**Work to complete**:
Return all lines in the material below that contain "body".

**Records to process**:
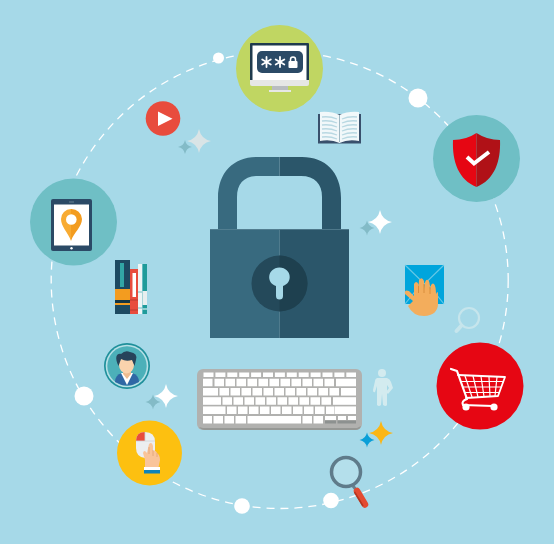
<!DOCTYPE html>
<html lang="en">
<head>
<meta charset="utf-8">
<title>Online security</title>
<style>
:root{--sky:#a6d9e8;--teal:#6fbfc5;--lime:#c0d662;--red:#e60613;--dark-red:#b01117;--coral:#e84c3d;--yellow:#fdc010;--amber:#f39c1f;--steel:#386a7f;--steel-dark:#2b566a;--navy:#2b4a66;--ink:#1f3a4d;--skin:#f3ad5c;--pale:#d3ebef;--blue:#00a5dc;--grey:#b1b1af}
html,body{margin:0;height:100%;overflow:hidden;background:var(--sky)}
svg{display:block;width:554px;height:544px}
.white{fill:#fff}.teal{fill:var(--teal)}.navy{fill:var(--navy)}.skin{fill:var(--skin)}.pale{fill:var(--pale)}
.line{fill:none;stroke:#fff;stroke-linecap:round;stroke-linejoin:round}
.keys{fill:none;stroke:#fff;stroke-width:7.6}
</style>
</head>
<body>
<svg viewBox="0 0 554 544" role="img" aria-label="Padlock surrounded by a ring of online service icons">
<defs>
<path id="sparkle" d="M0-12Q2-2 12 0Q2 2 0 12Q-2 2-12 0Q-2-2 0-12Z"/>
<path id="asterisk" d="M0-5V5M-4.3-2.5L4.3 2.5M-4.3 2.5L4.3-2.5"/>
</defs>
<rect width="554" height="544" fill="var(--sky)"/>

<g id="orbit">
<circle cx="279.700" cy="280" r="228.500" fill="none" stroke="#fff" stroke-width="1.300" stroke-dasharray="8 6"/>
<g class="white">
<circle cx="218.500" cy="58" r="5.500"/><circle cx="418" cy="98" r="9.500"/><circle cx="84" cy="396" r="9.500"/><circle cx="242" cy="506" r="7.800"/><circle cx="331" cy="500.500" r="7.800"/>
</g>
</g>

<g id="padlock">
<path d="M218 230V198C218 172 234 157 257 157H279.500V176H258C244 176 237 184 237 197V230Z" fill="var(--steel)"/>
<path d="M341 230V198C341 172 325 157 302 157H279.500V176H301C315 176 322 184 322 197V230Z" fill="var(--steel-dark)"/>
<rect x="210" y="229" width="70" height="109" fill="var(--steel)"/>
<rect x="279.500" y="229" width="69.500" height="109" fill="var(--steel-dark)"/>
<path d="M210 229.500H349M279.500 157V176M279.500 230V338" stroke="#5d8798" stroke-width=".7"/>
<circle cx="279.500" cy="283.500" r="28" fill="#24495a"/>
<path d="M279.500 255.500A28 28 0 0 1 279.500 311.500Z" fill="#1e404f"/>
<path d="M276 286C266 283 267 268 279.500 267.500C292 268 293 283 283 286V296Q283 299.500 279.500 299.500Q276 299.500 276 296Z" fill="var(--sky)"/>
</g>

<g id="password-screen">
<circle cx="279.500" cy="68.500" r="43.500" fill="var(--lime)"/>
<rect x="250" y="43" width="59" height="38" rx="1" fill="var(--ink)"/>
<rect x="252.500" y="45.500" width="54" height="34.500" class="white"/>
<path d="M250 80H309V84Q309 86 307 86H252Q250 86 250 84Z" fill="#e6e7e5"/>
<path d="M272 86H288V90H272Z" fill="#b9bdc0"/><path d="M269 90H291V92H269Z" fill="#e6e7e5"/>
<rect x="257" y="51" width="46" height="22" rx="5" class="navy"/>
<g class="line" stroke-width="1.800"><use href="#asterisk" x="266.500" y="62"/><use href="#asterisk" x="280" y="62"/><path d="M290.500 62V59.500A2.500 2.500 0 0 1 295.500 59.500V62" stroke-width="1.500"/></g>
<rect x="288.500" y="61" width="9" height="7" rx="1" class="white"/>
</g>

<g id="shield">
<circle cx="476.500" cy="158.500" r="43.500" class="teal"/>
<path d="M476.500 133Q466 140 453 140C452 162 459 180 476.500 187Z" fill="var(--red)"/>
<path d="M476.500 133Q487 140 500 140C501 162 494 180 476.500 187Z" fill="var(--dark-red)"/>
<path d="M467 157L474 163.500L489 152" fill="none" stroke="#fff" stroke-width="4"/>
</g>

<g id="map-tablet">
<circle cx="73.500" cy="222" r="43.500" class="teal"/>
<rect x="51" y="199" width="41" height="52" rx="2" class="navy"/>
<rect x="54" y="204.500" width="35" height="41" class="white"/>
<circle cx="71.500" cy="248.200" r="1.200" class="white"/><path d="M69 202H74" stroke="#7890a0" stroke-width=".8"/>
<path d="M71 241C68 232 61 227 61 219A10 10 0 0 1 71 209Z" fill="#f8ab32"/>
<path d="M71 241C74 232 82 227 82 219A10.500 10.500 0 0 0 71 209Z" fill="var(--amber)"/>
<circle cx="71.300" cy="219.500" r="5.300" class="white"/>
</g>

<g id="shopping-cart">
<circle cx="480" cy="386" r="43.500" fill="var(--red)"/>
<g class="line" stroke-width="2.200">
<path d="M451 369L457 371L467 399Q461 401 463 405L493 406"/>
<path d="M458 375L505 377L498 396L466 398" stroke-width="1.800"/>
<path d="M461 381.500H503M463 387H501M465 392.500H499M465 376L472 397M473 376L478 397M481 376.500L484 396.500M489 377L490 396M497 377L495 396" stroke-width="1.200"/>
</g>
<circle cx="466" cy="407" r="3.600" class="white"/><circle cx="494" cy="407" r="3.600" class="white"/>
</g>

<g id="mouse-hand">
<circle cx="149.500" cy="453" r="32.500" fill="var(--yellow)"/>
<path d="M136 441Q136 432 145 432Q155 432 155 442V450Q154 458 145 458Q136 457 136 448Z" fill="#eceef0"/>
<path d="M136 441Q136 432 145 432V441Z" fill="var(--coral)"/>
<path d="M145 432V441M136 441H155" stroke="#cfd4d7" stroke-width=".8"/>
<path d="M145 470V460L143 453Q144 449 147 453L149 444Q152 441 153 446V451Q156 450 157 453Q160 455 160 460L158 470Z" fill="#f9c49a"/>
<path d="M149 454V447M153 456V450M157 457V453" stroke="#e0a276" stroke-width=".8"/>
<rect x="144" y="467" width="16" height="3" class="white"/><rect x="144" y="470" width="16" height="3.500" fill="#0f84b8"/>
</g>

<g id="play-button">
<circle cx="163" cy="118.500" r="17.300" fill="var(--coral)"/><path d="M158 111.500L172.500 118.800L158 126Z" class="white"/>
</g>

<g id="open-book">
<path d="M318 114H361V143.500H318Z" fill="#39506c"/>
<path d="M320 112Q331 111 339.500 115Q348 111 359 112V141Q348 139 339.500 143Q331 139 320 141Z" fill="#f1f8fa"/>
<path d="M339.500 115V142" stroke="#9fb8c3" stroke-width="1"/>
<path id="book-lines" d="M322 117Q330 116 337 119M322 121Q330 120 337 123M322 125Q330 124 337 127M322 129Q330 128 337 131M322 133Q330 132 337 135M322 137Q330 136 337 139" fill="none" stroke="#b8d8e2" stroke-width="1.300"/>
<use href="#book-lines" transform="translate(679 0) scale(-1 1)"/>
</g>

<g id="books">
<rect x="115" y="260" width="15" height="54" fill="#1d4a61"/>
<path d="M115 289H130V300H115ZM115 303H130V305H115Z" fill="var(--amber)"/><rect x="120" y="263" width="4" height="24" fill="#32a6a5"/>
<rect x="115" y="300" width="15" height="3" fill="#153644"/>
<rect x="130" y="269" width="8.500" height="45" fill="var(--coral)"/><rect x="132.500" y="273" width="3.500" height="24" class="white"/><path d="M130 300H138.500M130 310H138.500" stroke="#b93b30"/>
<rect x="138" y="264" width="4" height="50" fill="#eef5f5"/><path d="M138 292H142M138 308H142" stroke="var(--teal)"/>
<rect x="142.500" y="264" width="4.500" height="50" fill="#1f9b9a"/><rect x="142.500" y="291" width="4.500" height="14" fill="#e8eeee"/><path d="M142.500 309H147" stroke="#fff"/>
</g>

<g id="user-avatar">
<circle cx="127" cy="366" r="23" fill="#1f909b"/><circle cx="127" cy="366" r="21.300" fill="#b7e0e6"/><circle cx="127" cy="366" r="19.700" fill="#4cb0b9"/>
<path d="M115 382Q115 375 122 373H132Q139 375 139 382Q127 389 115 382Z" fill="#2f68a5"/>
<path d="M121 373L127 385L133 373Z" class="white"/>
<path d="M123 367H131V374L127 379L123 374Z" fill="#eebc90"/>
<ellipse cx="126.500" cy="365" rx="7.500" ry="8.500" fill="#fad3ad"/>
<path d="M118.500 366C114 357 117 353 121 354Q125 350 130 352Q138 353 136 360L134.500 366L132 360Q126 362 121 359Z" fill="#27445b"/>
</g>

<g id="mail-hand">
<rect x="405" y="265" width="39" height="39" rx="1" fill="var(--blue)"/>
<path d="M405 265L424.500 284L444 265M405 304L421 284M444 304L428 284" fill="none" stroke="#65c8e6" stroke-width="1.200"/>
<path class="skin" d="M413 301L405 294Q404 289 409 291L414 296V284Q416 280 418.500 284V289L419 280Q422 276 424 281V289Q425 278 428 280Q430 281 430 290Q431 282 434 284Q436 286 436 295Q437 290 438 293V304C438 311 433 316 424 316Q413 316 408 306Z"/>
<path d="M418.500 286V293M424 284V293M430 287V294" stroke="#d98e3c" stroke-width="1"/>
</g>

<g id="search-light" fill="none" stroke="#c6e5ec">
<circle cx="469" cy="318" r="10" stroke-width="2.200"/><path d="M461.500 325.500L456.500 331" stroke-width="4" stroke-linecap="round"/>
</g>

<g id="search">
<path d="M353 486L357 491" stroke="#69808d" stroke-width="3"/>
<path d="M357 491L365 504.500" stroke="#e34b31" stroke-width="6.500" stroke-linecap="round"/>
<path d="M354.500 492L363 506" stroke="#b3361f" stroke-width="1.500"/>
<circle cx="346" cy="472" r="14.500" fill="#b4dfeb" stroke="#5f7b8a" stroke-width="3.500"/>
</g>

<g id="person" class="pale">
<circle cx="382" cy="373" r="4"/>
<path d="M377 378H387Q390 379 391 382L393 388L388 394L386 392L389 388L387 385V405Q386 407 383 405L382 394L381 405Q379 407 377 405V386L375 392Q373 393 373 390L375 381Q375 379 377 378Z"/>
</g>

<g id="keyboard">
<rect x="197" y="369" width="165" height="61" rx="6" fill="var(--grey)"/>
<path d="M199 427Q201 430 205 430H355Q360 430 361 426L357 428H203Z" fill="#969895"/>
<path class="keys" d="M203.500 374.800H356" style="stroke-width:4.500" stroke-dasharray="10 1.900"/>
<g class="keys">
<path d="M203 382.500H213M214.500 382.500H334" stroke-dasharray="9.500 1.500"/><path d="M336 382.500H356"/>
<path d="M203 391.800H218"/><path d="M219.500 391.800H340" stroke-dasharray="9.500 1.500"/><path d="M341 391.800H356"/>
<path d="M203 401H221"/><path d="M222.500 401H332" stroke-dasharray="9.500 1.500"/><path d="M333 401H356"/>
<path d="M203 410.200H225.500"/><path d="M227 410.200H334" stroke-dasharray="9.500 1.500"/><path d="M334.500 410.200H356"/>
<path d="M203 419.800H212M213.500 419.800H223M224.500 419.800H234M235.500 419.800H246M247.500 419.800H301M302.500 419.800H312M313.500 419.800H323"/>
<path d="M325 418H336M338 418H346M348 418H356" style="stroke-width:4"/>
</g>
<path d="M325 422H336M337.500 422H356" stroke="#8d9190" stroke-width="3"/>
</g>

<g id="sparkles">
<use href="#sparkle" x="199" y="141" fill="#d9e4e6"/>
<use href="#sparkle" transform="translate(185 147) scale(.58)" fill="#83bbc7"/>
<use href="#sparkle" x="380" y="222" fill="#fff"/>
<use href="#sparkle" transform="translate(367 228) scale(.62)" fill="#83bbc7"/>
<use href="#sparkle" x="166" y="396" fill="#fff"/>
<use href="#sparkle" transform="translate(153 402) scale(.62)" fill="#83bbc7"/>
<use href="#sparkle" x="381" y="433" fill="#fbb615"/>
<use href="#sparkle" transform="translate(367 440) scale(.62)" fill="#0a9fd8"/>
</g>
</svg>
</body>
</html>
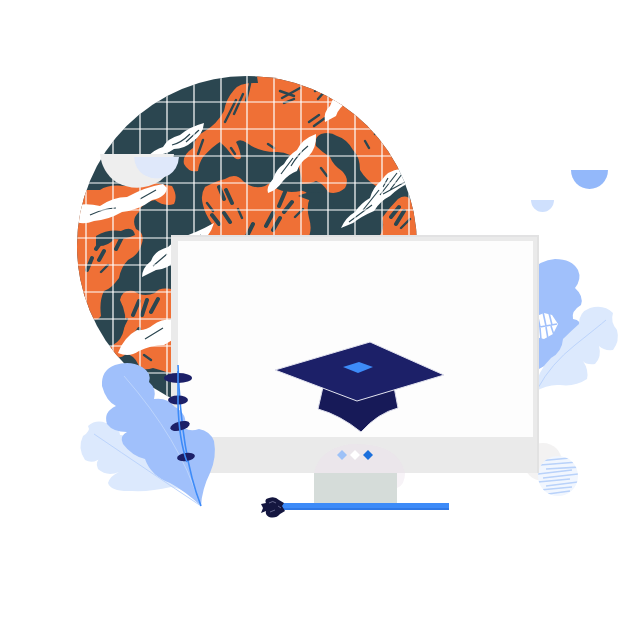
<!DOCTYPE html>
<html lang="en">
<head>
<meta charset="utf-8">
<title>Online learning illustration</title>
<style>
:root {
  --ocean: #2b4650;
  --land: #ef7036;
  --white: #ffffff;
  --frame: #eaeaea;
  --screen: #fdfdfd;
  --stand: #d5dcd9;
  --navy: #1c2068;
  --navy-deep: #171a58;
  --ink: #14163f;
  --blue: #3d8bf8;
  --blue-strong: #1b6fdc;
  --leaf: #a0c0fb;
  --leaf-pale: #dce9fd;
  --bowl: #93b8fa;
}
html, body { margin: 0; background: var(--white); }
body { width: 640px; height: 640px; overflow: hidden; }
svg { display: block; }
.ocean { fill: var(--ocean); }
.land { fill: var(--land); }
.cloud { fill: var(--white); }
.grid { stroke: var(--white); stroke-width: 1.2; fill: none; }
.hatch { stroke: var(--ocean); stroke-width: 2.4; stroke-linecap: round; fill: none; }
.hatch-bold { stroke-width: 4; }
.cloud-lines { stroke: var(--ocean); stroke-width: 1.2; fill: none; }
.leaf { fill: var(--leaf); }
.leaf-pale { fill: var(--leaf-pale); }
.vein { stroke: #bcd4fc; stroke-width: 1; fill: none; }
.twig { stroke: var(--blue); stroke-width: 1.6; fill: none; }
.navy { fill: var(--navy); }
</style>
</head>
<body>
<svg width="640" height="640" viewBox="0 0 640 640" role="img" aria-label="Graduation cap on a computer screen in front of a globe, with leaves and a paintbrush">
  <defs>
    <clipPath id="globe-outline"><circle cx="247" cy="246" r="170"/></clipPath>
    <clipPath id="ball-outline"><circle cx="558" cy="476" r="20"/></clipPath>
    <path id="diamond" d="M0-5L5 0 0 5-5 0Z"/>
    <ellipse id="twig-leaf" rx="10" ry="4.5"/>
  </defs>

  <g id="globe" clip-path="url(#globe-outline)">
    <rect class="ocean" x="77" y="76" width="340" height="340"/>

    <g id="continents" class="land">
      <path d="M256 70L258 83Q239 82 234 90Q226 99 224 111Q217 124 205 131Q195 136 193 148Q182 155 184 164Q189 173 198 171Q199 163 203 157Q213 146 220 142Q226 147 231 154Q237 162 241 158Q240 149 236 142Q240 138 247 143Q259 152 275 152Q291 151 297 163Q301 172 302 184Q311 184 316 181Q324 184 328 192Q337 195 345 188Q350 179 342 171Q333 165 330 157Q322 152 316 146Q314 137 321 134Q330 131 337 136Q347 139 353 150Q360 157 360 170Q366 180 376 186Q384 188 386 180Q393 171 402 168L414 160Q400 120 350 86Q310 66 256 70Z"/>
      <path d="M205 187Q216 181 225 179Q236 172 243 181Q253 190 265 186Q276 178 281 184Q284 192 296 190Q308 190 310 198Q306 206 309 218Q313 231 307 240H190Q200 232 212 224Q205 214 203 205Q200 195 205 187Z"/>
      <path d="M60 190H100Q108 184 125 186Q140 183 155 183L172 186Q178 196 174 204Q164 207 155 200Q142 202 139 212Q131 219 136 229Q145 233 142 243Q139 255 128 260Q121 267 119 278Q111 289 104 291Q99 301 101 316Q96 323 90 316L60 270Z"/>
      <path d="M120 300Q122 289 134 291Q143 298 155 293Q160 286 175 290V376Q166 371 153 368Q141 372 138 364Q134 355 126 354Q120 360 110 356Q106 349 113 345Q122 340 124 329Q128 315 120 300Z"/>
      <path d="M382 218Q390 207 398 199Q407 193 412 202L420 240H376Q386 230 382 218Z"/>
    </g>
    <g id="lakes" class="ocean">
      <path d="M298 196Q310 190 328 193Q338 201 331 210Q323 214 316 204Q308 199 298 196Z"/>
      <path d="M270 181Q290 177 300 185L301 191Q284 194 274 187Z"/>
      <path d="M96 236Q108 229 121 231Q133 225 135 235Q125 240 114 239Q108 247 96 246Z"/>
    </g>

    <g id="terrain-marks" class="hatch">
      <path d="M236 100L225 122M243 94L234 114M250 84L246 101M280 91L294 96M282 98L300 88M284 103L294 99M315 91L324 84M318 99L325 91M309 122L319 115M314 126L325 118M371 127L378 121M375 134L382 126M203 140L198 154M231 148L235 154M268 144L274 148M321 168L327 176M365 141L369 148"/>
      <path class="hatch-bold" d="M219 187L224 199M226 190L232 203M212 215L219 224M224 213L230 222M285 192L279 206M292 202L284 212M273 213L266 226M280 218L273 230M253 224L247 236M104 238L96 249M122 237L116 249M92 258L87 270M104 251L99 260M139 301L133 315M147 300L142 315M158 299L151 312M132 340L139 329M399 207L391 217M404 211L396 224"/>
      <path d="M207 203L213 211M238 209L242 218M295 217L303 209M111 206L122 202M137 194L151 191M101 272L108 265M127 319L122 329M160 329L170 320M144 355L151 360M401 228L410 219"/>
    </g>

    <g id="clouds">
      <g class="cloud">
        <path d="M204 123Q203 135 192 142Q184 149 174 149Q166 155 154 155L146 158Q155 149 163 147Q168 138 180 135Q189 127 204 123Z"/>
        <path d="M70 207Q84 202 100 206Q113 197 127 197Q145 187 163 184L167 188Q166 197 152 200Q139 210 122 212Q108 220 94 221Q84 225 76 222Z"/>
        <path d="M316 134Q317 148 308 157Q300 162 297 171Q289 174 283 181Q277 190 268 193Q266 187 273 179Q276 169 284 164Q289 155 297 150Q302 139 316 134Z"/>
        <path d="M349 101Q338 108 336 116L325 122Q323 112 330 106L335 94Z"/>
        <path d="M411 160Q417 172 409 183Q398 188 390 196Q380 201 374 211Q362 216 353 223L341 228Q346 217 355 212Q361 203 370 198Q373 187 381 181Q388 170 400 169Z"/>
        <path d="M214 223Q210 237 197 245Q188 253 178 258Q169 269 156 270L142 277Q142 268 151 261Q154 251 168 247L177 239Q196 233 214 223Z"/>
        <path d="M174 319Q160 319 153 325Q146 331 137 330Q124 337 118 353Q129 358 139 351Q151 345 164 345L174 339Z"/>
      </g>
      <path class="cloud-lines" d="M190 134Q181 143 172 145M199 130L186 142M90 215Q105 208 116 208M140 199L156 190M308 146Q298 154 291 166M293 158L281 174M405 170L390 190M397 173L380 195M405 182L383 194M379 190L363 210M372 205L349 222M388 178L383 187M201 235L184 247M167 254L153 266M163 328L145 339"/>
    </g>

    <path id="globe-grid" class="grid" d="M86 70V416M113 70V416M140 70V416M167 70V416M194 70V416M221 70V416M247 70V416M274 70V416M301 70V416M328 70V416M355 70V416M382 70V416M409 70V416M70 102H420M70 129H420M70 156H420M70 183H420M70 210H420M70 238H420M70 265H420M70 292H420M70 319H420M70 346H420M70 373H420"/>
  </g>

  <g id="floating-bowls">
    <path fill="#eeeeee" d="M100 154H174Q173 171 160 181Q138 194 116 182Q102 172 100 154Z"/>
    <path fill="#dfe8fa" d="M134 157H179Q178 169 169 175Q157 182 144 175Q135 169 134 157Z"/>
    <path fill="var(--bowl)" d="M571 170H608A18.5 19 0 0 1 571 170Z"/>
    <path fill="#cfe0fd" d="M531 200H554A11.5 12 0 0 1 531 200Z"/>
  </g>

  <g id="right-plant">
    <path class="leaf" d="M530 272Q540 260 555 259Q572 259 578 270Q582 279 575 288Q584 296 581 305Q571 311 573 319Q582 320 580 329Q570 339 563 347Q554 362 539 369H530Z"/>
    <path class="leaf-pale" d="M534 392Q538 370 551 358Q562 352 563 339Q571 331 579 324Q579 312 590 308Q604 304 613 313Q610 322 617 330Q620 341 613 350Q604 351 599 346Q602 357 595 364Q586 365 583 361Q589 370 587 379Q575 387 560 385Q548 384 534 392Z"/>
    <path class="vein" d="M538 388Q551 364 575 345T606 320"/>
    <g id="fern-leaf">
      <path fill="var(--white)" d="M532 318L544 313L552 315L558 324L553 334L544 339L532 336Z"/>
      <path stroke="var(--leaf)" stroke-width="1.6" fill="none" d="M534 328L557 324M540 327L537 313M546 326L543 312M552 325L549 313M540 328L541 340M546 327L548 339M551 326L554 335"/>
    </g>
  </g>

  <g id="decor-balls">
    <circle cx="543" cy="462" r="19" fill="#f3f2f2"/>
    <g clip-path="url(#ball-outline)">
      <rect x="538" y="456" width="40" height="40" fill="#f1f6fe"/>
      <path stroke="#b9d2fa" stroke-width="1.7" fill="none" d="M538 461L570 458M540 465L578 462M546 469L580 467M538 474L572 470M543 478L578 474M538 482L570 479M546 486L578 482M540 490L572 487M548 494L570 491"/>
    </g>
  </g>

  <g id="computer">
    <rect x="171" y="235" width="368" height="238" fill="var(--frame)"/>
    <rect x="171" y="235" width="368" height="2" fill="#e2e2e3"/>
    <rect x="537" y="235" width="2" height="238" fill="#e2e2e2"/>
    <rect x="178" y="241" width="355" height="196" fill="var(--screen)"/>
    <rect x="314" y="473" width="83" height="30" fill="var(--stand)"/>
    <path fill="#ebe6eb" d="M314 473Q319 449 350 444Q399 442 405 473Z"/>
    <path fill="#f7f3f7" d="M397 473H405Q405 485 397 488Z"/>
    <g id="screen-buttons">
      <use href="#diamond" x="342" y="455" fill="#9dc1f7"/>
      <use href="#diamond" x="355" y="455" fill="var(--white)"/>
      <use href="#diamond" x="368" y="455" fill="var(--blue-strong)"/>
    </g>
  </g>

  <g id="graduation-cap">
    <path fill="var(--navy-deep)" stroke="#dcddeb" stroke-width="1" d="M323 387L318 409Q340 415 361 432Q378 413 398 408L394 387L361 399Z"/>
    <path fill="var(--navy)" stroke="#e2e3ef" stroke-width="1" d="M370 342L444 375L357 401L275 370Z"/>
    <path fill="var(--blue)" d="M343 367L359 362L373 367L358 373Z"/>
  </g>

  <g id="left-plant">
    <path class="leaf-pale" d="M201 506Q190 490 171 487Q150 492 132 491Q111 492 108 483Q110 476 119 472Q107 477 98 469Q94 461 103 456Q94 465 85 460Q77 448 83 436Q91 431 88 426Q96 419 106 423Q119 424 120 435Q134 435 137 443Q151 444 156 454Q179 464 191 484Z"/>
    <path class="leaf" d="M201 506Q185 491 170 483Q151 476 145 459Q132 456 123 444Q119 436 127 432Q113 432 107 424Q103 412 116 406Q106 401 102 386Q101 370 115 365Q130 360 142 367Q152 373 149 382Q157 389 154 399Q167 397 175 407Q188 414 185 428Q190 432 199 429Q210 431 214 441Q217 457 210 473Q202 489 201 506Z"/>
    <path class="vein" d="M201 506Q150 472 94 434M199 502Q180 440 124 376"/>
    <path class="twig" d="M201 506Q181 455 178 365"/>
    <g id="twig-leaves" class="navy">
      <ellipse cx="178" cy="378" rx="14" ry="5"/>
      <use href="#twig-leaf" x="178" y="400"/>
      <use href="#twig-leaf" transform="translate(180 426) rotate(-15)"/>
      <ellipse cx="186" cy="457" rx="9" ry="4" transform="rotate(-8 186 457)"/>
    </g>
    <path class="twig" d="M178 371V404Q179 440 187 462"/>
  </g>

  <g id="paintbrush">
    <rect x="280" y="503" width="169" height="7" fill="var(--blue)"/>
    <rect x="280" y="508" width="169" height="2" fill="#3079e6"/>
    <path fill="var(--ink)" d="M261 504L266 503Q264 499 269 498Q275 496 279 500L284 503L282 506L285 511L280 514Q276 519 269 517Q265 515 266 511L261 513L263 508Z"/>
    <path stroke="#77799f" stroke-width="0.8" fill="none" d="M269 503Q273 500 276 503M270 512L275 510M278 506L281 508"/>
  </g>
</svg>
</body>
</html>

**Problem solution**:
html,body{margin:0;height:100%;overflow:hidden;background:var(--sky)}
<body>
</body>
html, body { margin: 0; background: var(--white); }
body { width: 640px; height: 640px; overflow: hidden; }
<body>
</body>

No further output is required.